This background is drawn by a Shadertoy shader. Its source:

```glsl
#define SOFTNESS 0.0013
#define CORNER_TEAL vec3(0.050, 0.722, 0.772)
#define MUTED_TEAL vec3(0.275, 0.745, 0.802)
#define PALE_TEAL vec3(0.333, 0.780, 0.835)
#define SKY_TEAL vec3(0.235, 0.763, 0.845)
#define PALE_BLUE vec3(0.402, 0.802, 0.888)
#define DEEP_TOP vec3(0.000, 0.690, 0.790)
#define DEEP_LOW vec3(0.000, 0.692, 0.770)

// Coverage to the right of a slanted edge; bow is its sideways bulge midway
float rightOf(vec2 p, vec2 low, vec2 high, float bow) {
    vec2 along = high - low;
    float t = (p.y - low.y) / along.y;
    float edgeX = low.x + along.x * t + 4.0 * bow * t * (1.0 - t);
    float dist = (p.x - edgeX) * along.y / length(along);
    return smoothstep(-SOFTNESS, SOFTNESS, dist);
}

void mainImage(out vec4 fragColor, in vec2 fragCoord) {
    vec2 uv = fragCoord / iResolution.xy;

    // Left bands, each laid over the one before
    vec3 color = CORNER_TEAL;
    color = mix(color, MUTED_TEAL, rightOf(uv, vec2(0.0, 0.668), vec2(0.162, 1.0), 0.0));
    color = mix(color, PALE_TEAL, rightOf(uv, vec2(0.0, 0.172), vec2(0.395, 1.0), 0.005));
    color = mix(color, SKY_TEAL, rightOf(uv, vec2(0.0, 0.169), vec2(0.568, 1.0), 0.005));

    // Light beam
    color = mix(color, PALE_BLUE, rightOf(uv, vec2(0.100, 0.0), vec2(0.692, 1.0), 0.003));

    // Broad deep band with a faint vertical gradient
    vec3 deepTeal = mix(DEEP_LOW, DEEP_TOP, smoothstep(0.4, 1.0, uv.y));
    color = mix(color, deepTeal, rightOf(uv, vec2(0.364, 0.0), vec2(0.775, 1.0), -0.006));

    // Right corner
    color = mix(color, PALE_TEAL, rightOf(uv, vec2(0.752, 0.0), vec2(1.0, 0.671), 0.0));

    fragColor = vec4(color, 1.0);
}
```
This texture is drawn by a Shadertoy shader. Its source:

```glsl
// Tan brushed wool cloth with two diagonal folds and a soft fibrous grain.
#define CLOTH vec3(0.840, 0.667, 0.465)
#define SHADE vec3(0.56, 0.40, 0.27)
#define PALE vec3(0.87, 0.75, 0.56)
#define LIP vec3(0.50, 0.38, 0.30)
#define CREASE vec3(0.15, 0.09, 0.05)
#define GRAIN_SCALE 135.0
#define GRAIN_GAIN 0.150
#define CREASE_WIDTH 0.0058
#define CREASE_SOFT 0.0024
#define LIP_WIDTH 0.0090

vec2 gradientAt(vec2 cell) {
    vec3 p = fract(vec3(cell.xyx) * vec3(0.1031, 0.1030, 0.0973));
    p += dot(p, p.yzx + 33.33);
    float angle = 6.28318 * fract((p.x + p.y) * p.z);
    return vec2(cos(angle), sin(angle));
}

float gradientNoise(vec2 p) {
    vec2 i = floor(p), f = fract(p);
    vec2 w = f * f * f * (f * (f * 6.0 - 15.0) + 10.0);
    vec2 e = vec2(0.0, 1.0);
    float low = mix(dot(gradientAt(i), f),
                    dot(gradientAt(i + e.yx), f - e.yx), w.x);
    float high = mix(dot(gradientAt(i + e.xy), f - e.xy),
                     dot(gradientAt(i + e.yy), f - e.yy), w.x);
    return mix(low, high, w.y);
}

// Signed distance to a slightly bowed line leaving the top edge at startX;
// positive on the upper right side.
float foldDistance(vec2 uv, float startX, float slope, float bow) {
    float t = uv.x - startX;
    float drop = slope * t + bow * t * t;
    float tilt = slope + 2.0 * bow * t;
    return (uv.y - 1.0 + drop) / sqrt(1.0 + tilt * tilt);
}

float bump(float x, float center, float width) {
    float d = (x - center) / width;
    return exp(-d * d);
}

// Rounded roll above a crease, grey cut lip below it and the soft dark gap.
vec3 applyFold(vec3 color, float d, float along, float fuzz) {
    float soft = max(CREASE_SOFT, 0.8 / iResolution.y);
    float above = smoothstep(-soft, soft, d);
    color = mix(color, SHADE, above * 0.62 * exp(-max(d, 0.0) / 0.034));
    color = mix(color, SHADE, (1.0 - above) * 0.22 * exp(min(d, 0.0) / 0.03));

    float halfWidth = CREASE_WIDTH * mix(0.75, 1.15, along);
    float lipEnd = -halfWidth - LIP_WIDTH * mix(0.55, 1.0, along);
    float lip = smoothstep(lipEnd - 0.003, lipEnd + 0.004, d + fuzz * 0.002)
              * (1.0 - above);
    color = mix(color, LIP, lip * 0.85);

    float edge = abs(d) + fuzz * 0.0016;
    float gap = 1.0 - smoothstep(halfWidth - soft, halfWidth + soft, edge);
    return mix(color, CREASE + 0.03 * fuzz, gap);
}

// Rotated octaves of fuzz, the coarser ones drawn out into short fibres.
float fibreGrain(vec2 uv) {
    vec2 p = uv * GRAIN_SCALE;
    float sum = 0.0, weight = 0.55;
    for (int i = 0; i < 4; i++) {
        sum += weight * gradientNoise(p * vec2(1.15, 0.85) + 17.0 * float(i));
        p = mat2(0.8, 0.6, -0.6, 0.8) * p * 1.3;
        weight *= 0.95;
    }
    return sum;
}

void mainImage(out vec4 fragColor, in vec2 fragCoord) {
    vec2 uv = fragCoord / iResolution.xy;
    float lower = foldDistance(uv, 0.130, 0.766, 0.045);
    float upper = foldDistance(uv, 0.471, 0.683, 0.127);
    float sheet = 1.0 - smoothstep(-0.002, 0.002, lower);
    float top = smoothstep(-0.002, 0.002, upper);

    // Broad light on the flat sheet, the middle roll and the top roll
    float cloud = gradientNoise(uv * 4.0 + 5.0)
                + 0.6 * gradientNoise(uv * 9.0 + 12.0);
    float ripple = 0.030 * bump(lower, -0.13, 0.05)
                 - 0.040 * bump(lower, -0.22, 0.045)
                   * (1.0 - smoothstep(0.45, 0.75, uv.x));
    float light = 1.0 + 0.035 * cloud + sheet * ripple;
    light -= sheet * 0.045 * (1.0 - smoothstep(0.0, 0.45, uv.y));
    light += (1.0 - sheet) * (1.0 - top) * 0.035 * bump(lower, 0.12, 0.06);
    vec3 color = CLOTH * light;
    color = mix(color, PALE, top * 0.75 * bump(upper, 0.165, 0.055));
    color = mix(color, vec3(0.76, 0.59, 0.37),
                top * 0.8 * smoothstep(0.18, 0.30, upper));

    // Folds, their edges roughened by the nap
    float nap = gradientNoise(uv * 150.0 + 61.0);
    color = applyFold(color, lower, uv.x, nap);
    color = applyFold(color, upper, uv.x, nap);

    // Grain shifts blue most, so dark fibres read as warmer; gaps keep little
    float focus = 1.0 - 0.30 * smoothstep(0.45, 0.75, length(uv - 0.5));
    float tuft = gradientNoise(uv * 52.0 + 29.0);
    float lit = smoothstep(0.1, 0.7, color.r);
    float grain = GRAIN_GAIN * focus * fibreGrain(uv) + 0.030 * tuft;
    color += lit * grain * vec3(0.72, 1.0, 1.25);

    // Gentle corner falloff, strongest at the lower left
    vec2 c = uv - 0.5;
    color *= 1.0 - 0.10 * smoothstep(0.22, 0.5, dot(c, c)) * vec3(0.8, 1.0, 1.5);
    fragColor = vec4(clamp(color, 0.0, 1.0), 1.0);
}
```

◆ ◆ ◆ ◆ ◆

#### Work request
Word for word, set down all of the records above.

#### Expected answer
This background is drawn by a Shadertoy shader. Its source:

```glsl
#define SOFTNESS 0.0013
#define CORNER_TEAL vec3(0.050, 0.722, 0.772)
#define MUTED_TEAL vec3(0.275, 0.745, 0.802)
#define PALE_TEAL vec3(0.333, 0.780, 0.835)
#define SKY_TEAL vec3(0.235, 0.763, 0.845)
#define PALE_BLUE vec3(0.402, 0.802, 0.888)
#define DEEP_TOP vec3(0.000, 0.690, 0.790)
#define DEEP_LOW vec3(0.000, 0.692, 0.770)

// Coverage to the right of a slanted edge; bow is its sideways bulge midway
float rightOf(vec2 p, vec2 low, vec2 high, float bow) {
    vec2 along = high - low;
    float t = (p.y - low.y) / along.y;
    float edgeX = low.x + along.x * t + 4.0 * bow * t * (1.0 - t);
    float dist = (p.x - edgeX) * along.y / length(along);
    return smoothstep(-SOFTNESS, SOFTNESS, dist);
}

void mainImage(out vec4 fragColor, in vec2 fragCoord) {
    vec2 uv = fragCoord / iResolution.xy;

    // Left bands, each laid over the one before
    vec3 color = CORNER_TEAL;
    color = mix(color, MUTED_TEAL, rightOf(uv, vec2(0.0, 0.668), vec2(0.162, 1.0), 0.0));
    color = mix(color, PALE_TEAL, rightOf(uv, vec2(0.0, 0.172), vec2(0.395, 1.0), 0.005));
    color = mix(color, SKY_TEAL, rightOf(uv, vec2(0.0, 0.169), vec2(0.568, 1.0), 0.005));

    // Light beam
    color = mix(color, PALE_BLUE, rightOf(uv, vec2(0.100, 0.0), vec2(0.692, 1.0), 0.003));

    // Broad deep band with a faint vertical gradient
    vec3 deepTeal = mix(DEEP_LOW, DEEP_TOP, smoothstep(0.4, 1.0, uv.y));
    color = mix(color, deepTeal, rightOf(uv, vec2(0.364, 0.0), vec2(0.775, 1.0), -0.006));

    // Right corner
    color = mix(color, PALE_TEAL, rightOf(uv, vec2(0.752, 0.0), vec2(1.0, 0.671), 0.0));

    fragColor = vec4(color, 1.0);
}
```
This texture is drawn by a Shadertoy shader. Its source:

```glsl
// Tan brushed wool cloth with two diagonal folds and a soft fibrous grain.
#define CLOTH vec3(0.840, 0.667, 0.465)
#define SHADE vec3(0.56, 0.40, 0.27)
#define PALE vec3(0.87, 0.75, 0.56)
#define LIP vec3(0.50, 0.38, 0.30)
#define CREASE vec3(0.15, 0.09, 0.05)
#define GRAIN_SCALE 135.0
#define GRAIN_GAIN 0.150
#define CREASE_WIDTH 0.0058
#define CREASE_SOFT 0.0024
#define LIP_WIDTH 0.0090

vec2 gradientAt(vec2 cell) {
    vec3 p = fract(vec3(cell.xyx) * vec3(0.1031, 0.1030, 0.0973));
    p += dot(p, p.yzx + 33.33);
    float angle = 6.28318 * fract((p.x + p.y) * p.z);
    return vec2(cos(angle), sin(angle));
}

float gradientNoise(vec2 p) {
    vec2 i = floor(p), f = fract(p);
    vec2 w = f * f * f * (f * (f * 6.0 - 15.0) + 10.0);
    vec2 e = vec2(0.0, 1.0);
    float low = mix(dot(gradientAt(i), f),
                    dot(gradientAt(i + e.yx), f - e.yx), w.x);
    float high = mix(dot(gradientAt(i + e.xy), f - e.xy),
                     dot(gradientAt(i + e.yy), f - e.yy), w.x);
    return mix(low, high, w.y);
}

// Signed distance to a slightly bowed line leaving the top edge at startX;
// positive on the upper right side.
float foldDistance(vec2 uv, float startX, float slope, float bow) {
    float t = uv.x - startX;
    float drop = slope * t + bow * t * t;
    float tilt = slope + 2.0 * bow * t;
    return (uv.y - 1.0 + drop) / sqrt(1.0 + tilt * tilt);
}

float bump(float x, float center, float width) {
    float d = (x - center) / width;
    return exp(-d * d);
}

// Rounded roll above a crease, grey cut lip below it and the soft dark gap.
vec3 applyFold(vec3 color, float d, float along, float fuzz) {
    float soft = max(CREASE_SOFT, 0.8 / iResolution.y);
    float above = smoothstep(-soft, soft, d);
    color = mix(color, SHADE, above * 0.62 * exp(-max(d, 0.0) / 0.034));
    color = mix(color, SHADE, (1.0 - above) * 0.22 * exp(min(d, 0.0) / 0.03));

    float halfWidth = CREASE_WIDTH * mix(0.75, 1.15, along);
    float lipEnd = -halfWidth - LIP_WIDTH * mix(0.55, 1.0, along);
    float lip = smoothstep(lipEnd - 0.003, lipEnd + 0.004, d + fuzz * 0.002)
              * (1.0 - above);
    color = mix(color, LIP, lip * 0.85);

    float edge = abs(d) + fuzz * 0.0016;
    float gap = 1.0 - smoothstep(halfWidth - soft, halfWidth + soft, edge);
    return mix(color, CREASE + 0.03 * fuzz, gap);
}

// Rotated octaves of fuzz, the coarser ones drawn out into short fibres.
float fibreGrain(vec2 uv) {
    vec2 p = uv * GRAIN_SCALE;
    float sum = 0.0, weight = 0.55;
    for (int i = 0; i < 4; i++) {
        sum += weight * gradientNoise(p * vec2(1.15, 0.85) + 17.0 * float(i));
        p = mat2(0.8, 0.6, -0.6, 0.8) * p * 1.3;
        weight *= 0.95;
    }
    return sum;
}

void mainImage(out vec4 fragColor, in vec2 fragCoord) {
    vec2 uv = fragCoord / iResolution.xy;
    float lower = foldDistance(uv, 0.130, 0.766, 0.045);
    float upper = foldDistance(uv, 0.471, 0.683, 0.127);
    float sheet = 1.0 - smoothstep(-0.002, 0.002, lower);
    float top = smoothstep(-0.002, 0.002, upper);

    // Broad light on the flat sheet, the middle roll and the top roll
    float cloud = gradientNoise(uv * 4.0 + 5.0)
                + 0.6 * gradientNoise(uv * 9.0 + 12.0);
    float ripple = 0.030 * bump(lower, -0.13, 0.05)
                 - 0.040 * bump(lower, -0.22, 0.045)
                   * (1.0 - smoothstep(0.45, 0.75, uv.x));
    float light = 1.0 + 0.035 * cloud + sheet * ripple;
    light -= sheet * 0.045 * (1.0 - smoothstep(0.0, 0.45, uv.y));
    light += (1.0 - sheet) * (1.0 - top) * 0.035 * bump(lower, 0.12, 0.06);
    vec3 color = CLOTH * light;
    color = mix(color, PALE, top * 0.75 * bump(upper, 0.165, 0.055));
    color = mix(color, vec3(0.76, 0.59, 0.37),
                top * 0.8 * smoothstep(0.18, 0.30, upper));

    // Folds, their edges roughened by the nap
    float nap = gradientNoise(uv * 150.0 + 61.0);
    color = applyFold(color, lower, uv.x, nap);
    color = applyFold(color, upper, uv.x, nap);

    // Grain shifts blue most, so dark fibres read as warmer; gaps keep little
    float focus = 1.0 - 0.30 * smoothstep(0.45, 0.75, length(uv - 0.5));
    float tuft = gradientNoise(uv * 52.0 + 29.0);
    float lit = smoothstep(0.1, 0.7, color.r);
    float grain = GRAIN_GAIN * focus * fibreGrain(uv) + 0.030 * tuft;
    color += lit * grain * vec3(0.72, 1.0, 1.25);

    // Gentle corner falloff, strongest at the lower left
    vec2 c = uv - 0.5;
    color *= 1.0 - 0.10 * smoothstep(0.22, 0.5, dot(c, c)) * vec3(0.8, 1.0, 1.5);
    fragColor = vec4(clamp(color, 0.0, 1.0), 1.0);
}
```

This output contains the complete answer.